Protest over Durham County Council's £125m cuts plan

  • 23 February 2011
  • From the section England
County Hall
Image caption Durham County Council employs 10,000 people

About 100 people have been protesting outside Durham County Hall against proposed cuts to the council budget.

Durham County Council has to cut £125m from its budget over the next four years. Later the cabinet will meet to discuss how this will be done.

The council has warned out of 10,000 posts, 1,600 could go, as well as support for some services.

Peter Chapman from Unison said they hoped to work with the council to avoid compulsory redundancies.

He said: "What we are doing today is highlighting the size of the cuts that are being imposed by the government.

"But also stressing with councillors there is a real need to work with the trade unions to try and minimise the damage done both to the services and the jobs."

There are 6,000 members of Unison employed at the council.

Winter maintenance

Previously, leader of the Labour-run council, Simon Henig, said there would be an impact on some frontline services.

Proposals include a review of adult social care services, which are predicted to save about £12m.

Mr Henig said: "Inevitably these government cutbacks will impact on the services we provide, however, we have done our best to respond to residents' top priorities.

"As a result we plan to maintain our existing spend on winter maintenance and our existing capital spend on highway maintenance and repairs.

Library review

"We will also plan to invest in child protection and do our best to protect a number of areas of adult social care."

"This will of course mean hitting other areas but again we have listened and a range of support services, including management and communications, will therefore face larger reductions."

Savings proposed include more than £6m from a revision of waste and refuse facilities, £3m from county-wide job creation projects, £1.3m from sports and leisure budgets and a further £1.4m from a review of libraries.

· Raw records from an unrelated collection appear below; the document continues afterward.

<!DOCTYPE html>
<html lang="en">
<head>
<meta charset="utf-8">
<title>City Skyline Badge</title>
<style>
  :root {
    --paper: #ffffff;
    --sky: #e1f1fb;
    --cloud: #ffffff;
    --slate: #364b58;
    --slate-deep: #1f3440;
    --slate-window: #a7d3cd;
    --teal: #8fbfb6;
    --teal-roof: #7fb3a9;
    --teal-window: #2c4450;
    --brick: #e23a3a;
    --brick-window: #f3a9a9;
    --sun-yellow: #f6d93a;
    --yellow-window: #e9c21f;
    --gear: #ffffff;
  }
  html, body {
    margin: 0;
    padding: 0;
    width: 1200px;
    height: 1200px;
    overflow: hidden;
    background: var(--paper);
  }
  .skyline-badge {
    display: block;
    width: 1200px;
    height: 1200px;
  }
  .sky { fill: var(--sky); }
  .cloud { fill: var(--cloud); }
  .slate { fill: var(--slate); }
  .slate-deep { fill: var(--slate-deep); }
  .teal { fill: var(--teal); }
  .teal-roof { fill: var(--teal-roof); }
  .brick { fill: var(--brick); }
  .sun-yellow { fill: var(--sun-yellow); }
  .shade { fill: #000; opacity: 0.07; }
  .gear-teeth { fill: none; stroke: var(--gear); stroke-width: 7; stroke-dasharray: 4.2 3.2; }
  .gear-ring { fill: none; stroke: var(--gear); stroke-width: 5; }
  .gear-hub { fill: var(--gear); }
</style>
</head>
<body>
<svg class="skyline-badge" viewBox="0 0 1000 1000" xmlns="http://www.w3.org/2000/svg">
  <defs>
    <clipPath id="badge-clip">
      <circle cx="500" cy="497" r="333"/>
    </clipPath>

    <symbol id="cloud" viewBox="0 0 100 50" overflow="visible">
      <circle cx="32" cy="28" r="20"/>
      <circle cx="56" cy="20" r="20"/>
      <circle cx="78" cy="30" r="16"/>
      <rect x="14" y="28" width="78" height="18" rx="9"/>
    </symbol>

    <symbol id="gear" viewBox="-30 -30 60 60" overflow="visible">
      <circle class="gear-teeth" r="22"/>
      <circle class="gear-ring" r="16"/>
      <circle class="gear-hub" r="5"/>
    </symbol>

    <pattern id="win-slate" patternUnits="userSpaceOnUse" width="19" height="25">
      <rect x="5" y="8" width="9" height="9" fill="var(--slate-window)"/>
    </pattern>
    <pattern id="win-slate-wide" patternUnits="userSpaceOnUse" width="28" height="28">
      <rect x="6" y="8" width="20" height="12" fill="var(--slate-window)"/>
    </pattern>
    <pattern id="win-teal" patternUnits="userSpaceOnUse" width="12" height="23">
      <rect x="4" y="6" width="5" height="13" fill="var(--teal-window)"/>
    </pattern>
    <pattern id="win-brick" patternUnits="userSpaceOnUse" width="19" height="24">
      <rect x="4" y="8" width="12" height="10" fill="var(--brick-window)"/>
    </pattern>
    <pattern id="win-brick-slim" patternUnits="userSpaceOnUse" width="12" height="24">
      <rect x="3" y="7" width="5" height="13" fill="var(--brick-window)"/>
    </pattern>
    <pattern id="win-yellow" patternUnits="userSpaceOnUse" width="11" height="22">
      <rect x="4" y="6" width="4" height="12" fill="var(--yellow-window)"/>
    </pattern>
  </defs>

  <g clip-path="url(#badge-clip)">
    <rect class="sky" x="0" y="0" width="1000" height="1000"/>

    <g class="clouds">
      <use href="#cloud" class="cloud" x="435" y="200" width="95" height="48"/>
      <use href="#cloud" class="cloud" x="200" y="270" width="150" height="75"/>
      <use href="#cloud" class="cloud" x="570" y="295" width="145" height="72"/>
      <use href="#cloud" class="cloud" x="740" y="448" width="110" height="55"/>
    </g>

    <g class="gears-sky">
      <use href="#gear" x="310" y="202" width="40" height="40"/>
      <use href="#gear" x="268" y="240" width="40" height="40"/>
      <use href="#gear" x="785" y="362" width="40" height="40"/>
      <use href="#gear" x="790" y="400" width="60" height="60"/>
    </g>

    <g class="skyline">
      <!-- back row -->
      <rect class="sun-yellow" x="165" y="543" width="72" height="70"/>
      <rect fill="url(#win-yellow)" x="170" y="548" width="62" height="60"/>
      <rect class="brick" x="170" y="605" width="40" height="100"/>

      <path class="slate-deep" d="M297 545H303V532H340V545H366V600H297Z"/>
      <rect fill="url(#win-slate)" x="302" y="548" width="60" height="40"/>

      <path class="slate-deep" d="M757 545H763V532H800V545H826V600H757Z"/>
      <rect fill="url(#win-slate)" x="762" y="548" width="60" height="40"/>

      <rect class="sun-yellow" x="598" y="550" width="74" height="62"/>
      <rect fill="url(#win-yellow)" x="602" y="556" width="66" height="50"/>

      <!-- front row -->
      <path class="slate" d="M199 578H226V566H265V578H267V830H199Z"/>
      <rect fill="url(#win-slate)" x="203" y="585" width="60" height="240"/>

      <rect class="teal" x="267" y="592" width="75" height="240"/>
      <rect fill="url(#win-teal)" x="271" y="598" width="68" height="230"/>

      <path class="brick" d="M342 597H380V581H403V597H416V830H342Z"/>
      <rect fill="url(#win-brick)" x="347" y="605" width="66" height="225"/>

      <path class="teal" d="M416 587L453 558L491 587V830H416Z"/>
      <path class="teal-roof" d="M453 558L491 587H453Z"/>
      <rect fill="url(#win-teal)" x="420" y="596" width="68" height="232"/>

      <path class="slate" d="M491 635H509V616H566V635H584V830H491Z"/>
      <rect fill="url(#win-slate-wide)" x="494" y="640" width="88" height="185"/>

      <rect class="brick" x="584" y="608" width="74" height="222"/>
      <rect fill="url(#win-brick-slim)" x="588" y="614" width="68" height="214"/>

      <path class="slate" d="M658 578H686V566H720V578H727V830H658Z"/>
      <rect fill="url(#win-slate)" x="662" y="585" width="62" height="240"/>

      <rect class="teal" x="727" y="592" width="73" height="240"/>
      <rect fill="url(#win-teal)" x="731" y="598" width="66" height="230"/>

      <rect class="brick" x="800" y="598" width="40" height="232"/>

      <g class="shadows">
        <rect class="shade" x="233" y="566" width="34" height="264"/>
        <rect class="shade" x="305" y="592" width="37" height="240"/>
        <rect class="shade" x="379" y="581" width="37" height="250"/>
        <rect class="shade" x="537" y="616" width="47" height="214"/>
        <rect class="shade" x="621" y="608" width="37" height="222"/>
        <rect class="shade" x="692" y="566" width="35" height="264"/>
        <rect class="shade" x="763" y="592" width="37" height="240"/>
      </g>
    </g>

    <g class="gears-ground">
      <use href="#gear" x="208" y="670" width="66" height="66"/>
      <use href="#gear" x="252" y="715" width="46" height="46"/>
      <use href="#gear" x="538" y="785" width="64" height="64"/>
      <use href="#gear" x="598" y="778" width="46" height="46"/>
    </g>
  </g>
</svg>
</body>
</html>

More on this story

Related Internet links

The BBC is not responsible for the content of external Internet sites